But JetBlue has been under pressure from Wall Street to improve profitability, which means changes are in store. Former CEO Dave Barger, who had been part of the founding team, announced in September that he would leave the company when his contract expired in February.
And in November, the airline announced a “plan to drive shareholder returns” through means including retrofitting the Airbus A320 fleet with more (albeit lighter) seats and rolling out a new fare structure at the end of June that will require passengers to pay for a checked bag if they choose the cheapest option. That leaves Southwest as the only major U.S. carrier not to charge for checked bags.
When it made the announcement, the airline said the initiatives, which also include the premium service Mint on some flights and other revenue generators, are expected to generate more than $400 million in annual operating income starting in 2017.
For passengers such as Hobby, the question remains whether changes will put a dent in customer affection.
“It would certainly, it seems to me, put JetBlue at a little bit of a competitive disadvantage in choosing an airline if they don’t stand out in that way,” said Hobby, executive director of the historic Sample-McDougald House in Pompano Beach. “And also I guess there are people who usually fly JetBlue that this may come as sort of a betrayal that will cause them to reevaluate their loyalty: ‘I thought you loved us!’”
Jamie Perry, vice president of brand and product development, said the elements that help the airline stand out will stay in place.
“We will continue to offer more legroom in coach than anyone else even once those changes are made,” he said. “We will continue to offer free TV and the fastest Wi-Fi in the sky free of charge.”
Seth Kaplan, managing partner of the trade publication Airline Weekly, said he expects that investors will be pleased and customers will “still be reasonably happy.”
“Will some people be a little less happy?
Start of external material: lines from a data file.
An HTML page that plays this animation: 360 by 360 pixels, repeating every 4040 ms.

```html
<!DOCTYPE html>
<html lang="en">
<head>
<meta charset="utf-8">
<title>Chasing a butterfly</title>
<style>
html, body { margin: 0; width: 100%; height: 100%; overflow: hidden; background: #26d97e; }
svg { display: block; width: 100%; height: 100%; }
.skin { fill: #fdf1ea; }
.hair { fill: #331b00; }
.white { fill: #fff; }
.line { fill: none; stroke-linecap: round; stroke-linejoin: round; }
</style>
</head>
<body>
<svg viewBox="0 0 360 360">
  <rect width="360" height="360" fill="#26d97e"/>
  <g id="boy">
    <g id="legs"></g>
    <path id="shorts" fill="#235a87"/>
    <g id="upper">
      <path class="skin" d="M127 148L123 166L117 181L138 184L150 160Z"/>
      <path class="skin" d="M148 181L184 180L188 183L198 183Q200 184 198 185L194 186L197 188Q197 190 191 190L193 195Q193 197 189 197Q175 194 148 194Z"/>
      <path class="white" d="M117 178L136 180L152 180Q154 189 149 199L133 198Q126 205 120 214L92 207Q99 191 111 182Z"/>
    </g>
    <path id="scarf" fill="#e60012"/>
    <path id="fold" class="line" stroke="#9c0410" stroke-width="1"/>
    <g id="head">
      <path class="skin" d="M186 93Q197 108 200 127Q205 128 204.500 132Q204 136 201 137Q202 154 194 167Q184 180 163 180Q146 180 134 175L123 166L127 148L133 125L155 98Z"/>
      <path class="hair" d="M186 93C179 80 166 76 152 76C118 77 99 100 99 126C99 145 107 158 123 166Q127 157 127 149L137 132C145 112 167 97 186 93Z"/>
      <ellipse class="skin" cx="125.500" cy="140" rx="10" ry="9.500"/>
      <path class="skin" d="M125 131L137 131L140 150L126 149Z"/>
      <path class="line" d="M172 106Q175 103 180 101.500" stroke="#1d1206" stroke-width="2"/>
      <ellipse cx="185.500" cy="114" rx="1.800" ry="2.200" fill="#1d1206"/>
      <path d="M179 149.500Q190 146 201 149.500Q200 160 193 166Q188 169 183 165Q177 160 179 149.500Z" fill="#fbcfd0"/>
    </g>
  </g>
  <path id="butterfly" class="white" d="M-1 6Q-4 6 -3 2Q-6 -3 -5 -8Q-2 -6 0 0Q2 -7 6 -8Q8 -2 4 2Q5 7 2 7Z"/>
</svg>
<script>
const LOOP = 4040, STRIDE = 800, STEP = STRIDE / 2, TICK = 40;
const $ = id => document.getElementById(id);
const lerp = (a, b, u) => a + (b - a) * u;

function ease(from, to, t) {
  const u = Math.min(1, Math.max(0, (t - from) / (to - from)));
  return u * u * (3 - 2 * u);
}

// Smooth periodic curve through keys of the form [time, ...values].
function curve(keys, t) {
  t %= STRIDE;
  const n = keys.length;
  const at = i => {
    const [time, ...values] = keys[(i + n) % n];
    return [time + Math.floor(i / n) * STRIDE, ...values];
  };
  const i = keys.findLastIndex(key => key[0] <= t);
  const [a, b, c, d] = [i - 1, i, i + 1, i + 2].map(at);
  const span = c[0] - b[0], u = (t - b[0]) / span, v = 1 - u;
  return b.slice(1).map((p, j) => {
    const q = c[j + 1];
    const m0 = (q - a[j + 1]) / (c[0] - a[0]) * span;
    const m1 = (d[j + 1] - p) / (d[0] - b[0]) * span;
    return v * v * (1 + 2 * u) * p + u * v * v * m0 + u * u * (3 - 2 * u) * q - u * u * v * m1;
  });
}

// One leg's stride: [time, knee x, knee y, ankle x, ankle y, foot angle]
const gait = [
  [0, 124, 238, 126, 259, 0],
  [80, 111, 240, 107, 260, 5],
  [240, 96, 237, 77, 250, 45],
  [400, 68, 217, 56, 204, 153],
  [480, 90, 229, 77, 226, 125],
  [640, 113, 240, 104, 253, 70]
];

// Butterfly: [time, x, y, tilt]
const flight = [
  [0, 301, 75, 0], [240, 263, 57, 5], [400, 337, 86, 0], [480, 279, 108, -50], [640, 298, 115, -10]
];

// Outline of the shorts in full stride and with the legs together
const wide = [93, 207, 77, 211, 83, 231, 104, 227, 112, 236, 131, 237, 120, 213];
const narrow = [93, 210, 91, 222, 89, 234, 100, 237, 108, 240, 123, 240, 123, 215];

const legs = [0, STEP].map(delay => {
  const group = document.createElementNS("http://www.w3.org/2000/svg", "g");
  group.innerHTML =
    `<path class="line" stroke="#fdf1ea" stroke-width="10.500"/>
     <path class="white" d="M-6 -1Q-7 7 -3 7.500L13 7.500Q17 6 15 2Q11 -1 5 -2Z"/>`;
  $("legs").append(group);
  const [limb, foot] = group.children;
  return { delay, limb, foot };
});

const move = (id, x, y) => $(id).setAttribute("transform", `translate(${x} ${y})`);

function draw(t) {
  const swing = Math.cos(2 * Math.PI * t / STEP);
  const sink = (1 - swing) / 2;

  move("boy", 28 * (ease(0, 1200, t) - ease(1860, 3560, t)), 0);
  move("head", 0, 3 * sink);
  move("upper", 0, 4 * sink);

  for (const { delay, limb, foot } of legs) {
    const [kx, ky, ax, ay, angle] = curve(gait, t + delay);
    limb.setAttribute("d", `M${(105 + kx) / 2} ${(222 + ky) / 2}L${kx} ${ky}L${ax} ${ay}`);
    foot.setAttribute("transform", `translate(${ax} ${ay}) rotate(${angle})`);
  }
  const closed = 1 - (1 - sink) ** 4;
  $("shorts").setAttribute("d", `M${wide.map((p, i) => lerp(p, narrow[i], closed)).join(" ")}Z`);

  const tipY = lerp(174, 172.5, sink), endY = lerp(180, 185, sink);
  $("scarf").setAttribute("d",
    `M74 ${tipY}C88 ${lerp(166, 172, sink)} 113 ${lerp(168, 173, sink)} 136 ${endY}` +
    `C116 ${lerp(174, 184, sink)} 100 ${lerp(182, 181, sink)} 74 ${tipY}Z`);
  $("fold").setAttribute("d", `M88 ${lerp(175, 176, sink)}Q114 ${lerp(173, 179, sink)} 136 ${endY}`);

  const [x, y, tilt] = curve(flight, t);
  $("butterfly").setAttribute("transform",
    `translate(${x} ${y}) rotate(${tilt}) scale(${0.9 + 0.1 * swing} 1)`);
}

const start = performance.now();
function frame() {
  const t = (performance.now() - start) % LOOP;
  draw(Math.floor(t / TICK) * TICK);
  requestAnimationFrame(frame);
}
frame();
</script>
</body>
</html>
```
Probably,” he said. “But will that be a meaningful difference in happiness and will it translate into any kind of real changes in behaviors? Probably not.”
For Katie Healy, an accounting consultant who lives in Miami and travels to Washington, D.C., for work about once a month, JetBlue will still be one of her top choices as long as base fares don’t climb significantly.
“I like the TVs, I like the flight attendants; now they have Wi-Fi,” said Healy, who has flown the airline since 2003. “I just like the experience.”
She said that while other airlines seem to have sacrificed customer service in favor of bolstering their bottom line, JetBlue has avoided that fate. But she knows the pressure is on. Healy said she doesn’t mind a few extra seats on a plane or a fee for checked bags, since she never checks one anyway. For her, the key must-haves are personal TVs for each passenger and Wi-Fi on more planes.
“I understand it’s a business,” she said. “I know they’re one of the last ones to do it. I know it was a matter of time.”
This article includes comments from the Public Insight Network, an online community of people who have agreed to share their opinions with the Miami Herald and WLRN. Become a source at MiamiHerald.com/insight.
Headquarters: Long Island City, Nwe York
Total daily flights: 875
Daily flights in Fort Lauderdale: 69 on average
Employees worldwide: 17,000
Employees in Fort Lauderdale: About 1,300
Cookies distributed in 2014: 8 million bags of chocolate chip cookies
Net income in 2014: $401 million
Awards: Recently won highest honor in customer satisfaction among low-cost carriers for the 11th year in a row from J.D. Power.
Source: JetBlue, FLL and Miami Herald research
Top carriers at Fort Lauderdale-Hollywood International Airport*
Percent of traffic
*As of first quarter of 2015
Source: Fort Lauderdale-Hollywood International Airport